Arto Lindsay has gone from arty new wave icon (in seminal bands DNA and Ambitious Lovers) who sometimes focused on such sins as envy to genre-breaking solo artist who wants to talk about sex. His sixth solo effort, Salt, has sex on the album's artwork and in such half-whispered lyrics as "She covers herself in honey/Stretches but won't succumb." But what redeems this budding pervert is Lindsay's continued melding of global pop melodies, electronic beats and samba groove into an urban soul music appropriate for New York, Sao Paulo or anywhere else. A half step back from 2002's more abstract Invoke, Salt still eschews the near-shocking balladry of earlier solo efforts---it was during this period that he proved himself to be a first-rate crooner---but Lindsay has pulled the extremes toward the center for a more cohesive overall sound, never better illustrated than on "Into Shade." The results on this one are no less ambitious, but more consistently musical. --Tad Hendrickson
About the Artist
Arto Lindsay has made a lifelong habit of crossing both geographical and musical borders. Born in the United States and raised in Brazil during the heyday of that countrys pointedly eclectic Tropicália movement of the 1960s, the multi-faceted songwriter/producer/vocalist/guitarist has forged an international reputation as an artist whose work is as seductive as it is challenging. From his late 70s recordings of abrasive "no wave" through his acclaimed series of solo albums beginning in the late 90s, Lindsay has bonded rhythms and melodies from diverse cultures and genres in provocative new ways, crafting inimitable soundscapes whose impact can range from fragile pop pleasure to sheer sonic assault.
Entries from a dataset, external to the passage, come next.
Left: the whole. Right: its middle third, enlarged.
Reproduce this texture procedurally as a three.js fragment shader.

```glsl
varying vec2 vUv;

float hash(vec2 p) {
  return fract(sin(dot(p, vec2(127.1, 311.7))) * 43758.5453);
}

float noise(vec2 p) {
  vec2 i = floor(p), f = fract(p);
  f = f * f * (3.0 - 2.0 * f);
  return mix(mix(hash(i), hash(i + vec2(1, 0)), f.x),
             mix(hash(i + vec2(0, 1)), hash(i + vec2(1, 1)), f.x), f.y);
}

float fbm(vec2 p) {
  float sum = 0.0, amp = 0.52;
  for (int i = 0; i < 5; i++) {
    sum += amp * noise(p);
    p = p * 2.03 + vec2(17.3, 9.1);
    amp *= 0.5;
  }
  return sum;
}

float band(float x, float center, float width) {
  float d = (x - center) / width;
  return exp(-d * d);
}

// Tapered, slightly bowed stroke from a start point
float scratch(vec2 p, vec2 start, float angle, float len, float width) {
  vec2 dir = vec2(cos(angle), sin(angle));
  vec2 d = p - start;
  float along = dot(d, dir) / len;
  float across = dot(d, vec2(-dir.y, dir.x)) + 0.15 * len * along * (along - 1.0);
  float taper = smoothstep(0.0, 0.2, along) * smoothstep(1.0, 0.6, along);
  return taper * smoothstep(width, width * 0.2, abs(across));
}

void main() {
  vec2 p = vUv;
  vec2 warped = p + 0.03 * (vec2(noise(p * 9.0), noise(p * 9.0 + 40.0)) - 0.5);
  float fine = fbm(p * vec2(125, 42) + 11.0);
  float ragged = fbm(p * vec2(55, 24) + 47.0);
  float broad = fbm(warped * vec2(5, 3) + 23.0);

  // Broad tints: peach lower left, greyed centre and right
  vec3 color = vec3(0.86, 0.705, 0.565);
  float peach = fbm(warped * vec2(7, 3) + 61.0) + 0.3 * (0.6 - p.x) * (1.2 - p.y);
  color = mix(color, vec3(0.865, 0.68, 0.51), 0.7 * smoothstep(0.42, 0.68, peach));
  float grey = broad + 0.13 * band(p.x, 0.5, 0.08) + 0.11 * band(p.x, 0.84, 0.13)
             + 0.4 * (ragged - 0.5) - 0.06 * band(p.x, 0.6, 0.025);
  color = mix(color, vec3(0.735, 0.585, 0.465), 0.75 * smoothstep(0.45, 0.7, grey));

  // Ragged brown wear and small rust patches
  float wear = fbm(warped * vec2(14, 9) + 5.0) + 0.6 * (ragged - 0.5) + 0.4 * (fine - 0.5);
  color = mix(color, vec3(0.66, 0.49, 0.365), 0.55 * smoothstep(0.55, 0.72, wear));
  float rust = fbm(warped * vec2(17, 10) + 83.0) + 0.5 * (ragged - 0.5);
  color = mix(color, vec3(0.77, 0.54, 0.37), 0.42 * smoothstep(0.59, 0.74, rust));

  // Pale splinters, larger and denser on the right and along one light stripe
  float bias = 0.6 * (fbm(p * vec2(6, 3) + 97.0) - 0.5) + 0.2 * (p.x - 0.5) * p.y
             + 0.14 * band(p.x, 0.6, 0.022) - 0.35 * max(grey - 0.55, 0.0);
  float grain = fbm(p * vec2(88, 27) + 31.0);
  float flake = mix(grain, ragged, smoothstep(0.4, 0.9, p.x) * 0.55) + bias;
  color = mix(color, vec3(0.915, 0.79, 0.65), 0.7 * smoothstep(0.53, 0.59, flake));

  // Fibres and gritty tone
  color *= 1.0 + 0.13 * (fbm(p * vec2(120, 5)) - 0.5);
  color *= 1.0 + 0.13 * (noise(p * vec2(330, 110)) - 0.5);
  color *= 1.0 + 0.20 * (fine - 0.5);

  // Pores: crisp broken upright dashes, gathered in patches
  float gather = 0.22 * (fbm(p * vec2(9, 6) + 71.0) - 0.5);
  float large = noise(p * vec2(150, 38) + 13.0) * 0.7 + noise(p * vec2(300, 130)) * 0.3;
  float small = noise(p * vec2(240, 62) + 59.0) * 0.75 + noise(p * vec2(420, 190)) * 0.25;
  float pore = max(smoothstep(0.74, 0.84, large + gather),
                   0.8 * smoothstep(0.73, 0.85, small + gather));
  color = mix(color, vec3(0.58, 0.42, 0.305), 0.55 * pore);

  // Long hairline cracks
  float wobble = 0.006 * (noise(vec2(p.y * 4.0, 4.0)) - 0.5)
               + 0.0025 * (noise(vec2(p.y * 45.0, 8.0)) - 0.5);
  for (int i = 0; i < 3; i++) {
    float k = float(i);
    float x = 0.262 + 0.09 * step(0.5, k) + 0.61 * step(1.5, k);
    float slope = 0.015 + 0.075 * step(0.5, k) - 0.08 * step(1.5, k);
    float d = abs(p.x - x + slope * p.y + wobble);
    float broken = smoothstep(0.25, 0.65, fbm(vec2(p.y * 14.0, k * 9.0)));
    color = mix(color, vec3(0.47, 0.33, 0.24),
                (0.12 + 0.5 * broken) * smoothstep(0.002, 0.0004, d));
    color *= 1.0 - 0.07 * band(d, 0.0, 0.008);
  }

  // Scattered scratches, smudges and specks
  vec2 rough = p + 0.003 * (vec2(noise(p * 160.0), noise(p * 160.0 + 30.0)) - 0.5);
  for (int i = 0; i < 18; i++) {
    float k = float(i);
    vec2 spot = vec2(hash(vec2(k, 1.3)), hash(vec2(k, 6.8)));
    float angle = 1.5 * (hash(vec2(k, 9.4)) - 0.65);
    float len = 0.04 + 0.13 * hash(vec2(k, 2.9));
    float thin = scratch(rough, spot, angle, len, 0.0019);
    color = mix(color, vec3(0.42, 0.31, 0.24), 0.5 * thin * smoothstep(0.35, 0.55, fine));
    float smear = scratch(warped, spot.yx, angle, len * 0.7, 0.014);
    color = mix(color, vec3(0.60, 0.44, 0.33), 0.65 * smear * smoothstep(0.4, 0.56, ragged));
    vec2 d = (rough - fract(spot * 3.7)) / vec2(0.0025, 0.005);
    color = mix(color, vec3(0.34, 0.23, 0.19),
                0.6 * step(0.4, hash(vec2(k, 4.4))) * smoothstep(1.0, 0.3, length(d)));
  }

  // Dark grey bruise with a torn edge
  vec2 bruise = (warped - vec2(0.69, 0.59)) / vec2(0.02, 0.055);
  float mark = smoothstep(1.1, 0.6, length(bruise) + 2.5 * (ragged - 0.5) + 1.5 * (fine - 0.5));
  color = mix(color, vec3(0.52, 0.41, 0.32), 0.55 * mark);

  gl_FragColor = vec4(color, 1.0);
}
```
It was the 1978 four-band sampler No New York (produced by Brian Eno) that brought an early taste of international (albeit underground) notoriety to Lindsays first band, DNA. Critic Lester Bangs admiringly described the trios screamed vocals and deliberately primitive, speaker-shredding guitar as "horrible noise." Lindsay and his bandmates frequently inserted Portuguese phrases in their lyrics and even tried to appropriate Brazilian drumming techniques, "but nobody could really tell," he now recalls. While the group only lasted a brief time, its influence can still be heard in the work of countless noise-rock experimentalists ever since.
Lindsay remained a key figure in the downtown Manhattan scene throughout the 1980s, playing with early versions of the Lounge Lizards and the Golden Palominos, producing tracks for Laurie Anderson and David Byrne, collaborating with John Zorn, contributing lyric translations to compilations of Brazilian music on Byrnes label Luaka Bop, and even popping up in the films Desperately Seeking Susan and Candy Mountain. With keyboardist Peter Scherer, he founded the Ambitious Lovers, recording three albums (Envy, Greed, and Lust) that incorporated elements of Brazilian, experimental, funk, R&B and soul styles.
The 1990s launched an ongoing series of solo releases O Corpo Sutil/The Subtle Body, Mundo Civilizado, Noon Chill, Prize and Invoke. Many of these albums have been followed by a disc of remixes by a diverse group of electronic music artists from around the world, making explicit the connections between Lindsays aesthetic and such genres as drum-and-bass, illbient and underground hip-hop.
Lindsays critical reputation brought him back to Brazil to work as a producer on recordings by Caetano Veloso, Vinicius Cantuária, Gal Costa, and Carlinhos Brown, among others. A 1999 New York Times article on the legacy of the Tropicália movement hailed Lindsays contributions to "the finest Brazilian pop albums of the past dozen years," and he earned a Latin Grammy for "Best Brazilian Contemporary Pop Album" for his production work on the platinum-selling Marisa Monte album, Memórias, Crônicas e Declarações de Amor.
Pop musician, audio provocateur, sought-after producer: regardless of the title, Arto Lindsay is an artist.